I’m working my way through a couple of texts and a travel piece, but I wanted to briefly comment on this blog post by Techiavellian. Whether you know what a denial of service attack is or you don’t, he makes a couple of important points about the way we argue in the digital age.
I won’t repeat Techiavellian’s basic point – he describes the ways that argument happens on the Internet pretty powerfully, and he identifies the potential pitfalls as well. What I think is particularly interesting is that I think he identifies what happens when Kuhn’s paradigm shift happens in ways that I hadn’t thought about before.
After all, that accumulation of data that happens when a scientific paradigm shift occurs has to come from somewhere, and Kuhn assumed it came from science itself, as the weight of information that contradicted the initial paradigm eventually came to help scientists realize that they needed to work from a new theoretical foundation.
I remember how my own mind felt blown when I first encountered Kuhn’s magnum opus, and I thought about how maybe science’s claim to preeminence felt a bit less based in a clear, unbiased view of the data presented to it and more in the human desire to hang on to an explanation that works. The bit of a blow to scientific egos felt like something we could weather, and indeed most scientists I know acknowledged some awareness that Kuhn was onto an explanation of sorts, even if it left blanks.
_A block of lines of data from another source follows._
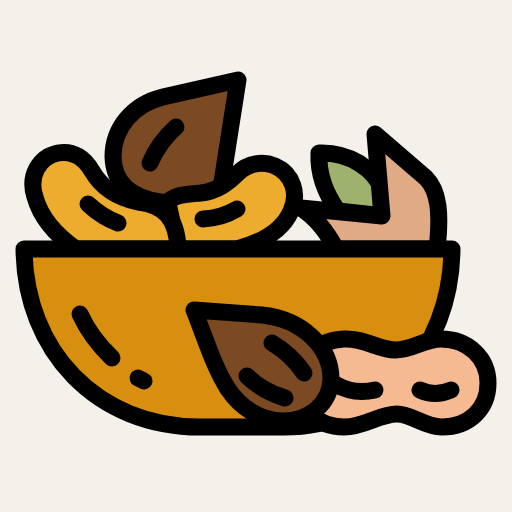
<!DOCTYPE html>
<html lang="en">
<head>
<meta charset="utf-8">
<title>Bowl of nuts</title>
<style>
:root {
  --paper: #f4f1ea;
  --ink: #000;
  --bowl: #d88f0f;
  --cashew: #edac2d;
  --almond: #7b4922;
  --shell: #e0aa85;
  --kernel: #9eb16d;
  --peanut: #f6ba93;
}
html, body { margin: 0; height: 100%; overflow: hidden; background: var(--paper); }
svg { display: block; width: 512px; height: 512px; }
.outlined { stroke: var(--ink); stroke-width: 17; stroke-linejoin: round; stroke-linecap: round; }
.bowl { fill: var(--bowl); }
.cashew { fill: var(--cashew); }
.almond { fill: var(--almond); }
.shell { fill: var(--shell); }
.kernel { fill: var(--kernel); }
.peanut { fill: var(--peanut); }
.mark { fill: none; }
</style>
</head>
<body>
<svg viewBox="0 0 512 512" role="img" aria-label="Bowl filled with almonds, cashews and a pistachio, with an almond and a peanut in front">
  <g id="pistachio" class="outlined">
    <path class="kernel" d="M319 153C349 152 374 168 384 192L384 216L338 211C325 193 318 174 319 153Z"/>
    <path class="shell" d="M375 134L426 178C439 191 441 214 437 249L336 249C327 232 315 217 301 208L382 216Z"/>
  </g>

  <g id="top-almond" class="outlined">
    <path class="almond" d="M238 80L222 182C216 198 196 205 160 202C130 197 114 183 113 157C113 127 134 104 163 97Z"/>
    <path class="mark" d="M176 127Q159 142 150 163"/>
  </g>

  <g id="cashews" class="outlined">
    <path class="cashew" d="M168 203C173 194 190 194 201 193C218 191 229 182 238 173C248 163 263 161 275 166C293 174 299 194 291 211C282 232 259 243 237 249L178 249Z"/>
    <path class="cashew" d="M76 249C53 233 40 215 35 197C28 176 39 157 58 153C74 150 85 159 92 171C103 190 119 198 138 202C164 205 177 218 178 249Z"/>
    <path class="mark" d="M88 204Q102 217 118 223"/>
    <path class="mark" d="M203 219Q222 218 237 209"/>
  </g>

  <g id="bowl" class="outlined">
    <path class="bowl" d="M24 249L452 249C451 352 380 427 284 427L200 427C97 427 25 351 24 249Z"/>
    <path class="mark" d="M80 314Q91 338 112 358"/>
    <path class="mark" d="M138 378L144 381"/>
  </g>

  <g id="peanut" class="outlined">
    <path class="peanut" d="M344 339C364 338 379 350 395 350C413 350 424 339 441 339C468 339 488 358 488 383C488 409 469 427 442 427C424 427 412 414 397 414C379 414 365 427 344 427C316 427 300 408 300 383C300 358 318 340 344 339Z"/>
    <path class="mark" d="M335 384Q354 395 375 390"/>
    <path class="mark" d="M420 390Q435 397 451 390"/>
  </g>

  <g id="front-almond" class="outlined">
    <path class="almond" d="M194 310L262 315C302 319 331 347 331 379C330 404 309 421 283 421C260 421 240 407 228 389C214 367 207 343 194 310Z"/>
    <path class="mark" d="M272 343Q291 354 304 373"/>
    <path class="mark" d="M247 376Q262 391 285 398"/>
  </g>
</svg>
</body>
</html>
What I didn’t get (thanks Techiavellian!) is that perhaps this process has gradually eroded our cultural confidence in expertise in general, in ways that have led to things like the election of a president who seems to believe that he knows all things in his gut, like a god, or Jabba the Hut. Maybe this explains the general failure among all of us to believe the experts (or at least give them a good listen), unless our life happens to be in their hands, like an airplane pilot or a raft guide or a heart surgeon.
If this erosion works like a DOS attack, then, as Techiavellian argues, where does the answer lie? Do we develop better filters? Identify known sources of bad information and eliminate them? Or is there a better solution, one that doesn’t involve defense or offense but openness?
When you figure it out please let me know…in the meantime I’ll just be here guiding my raft…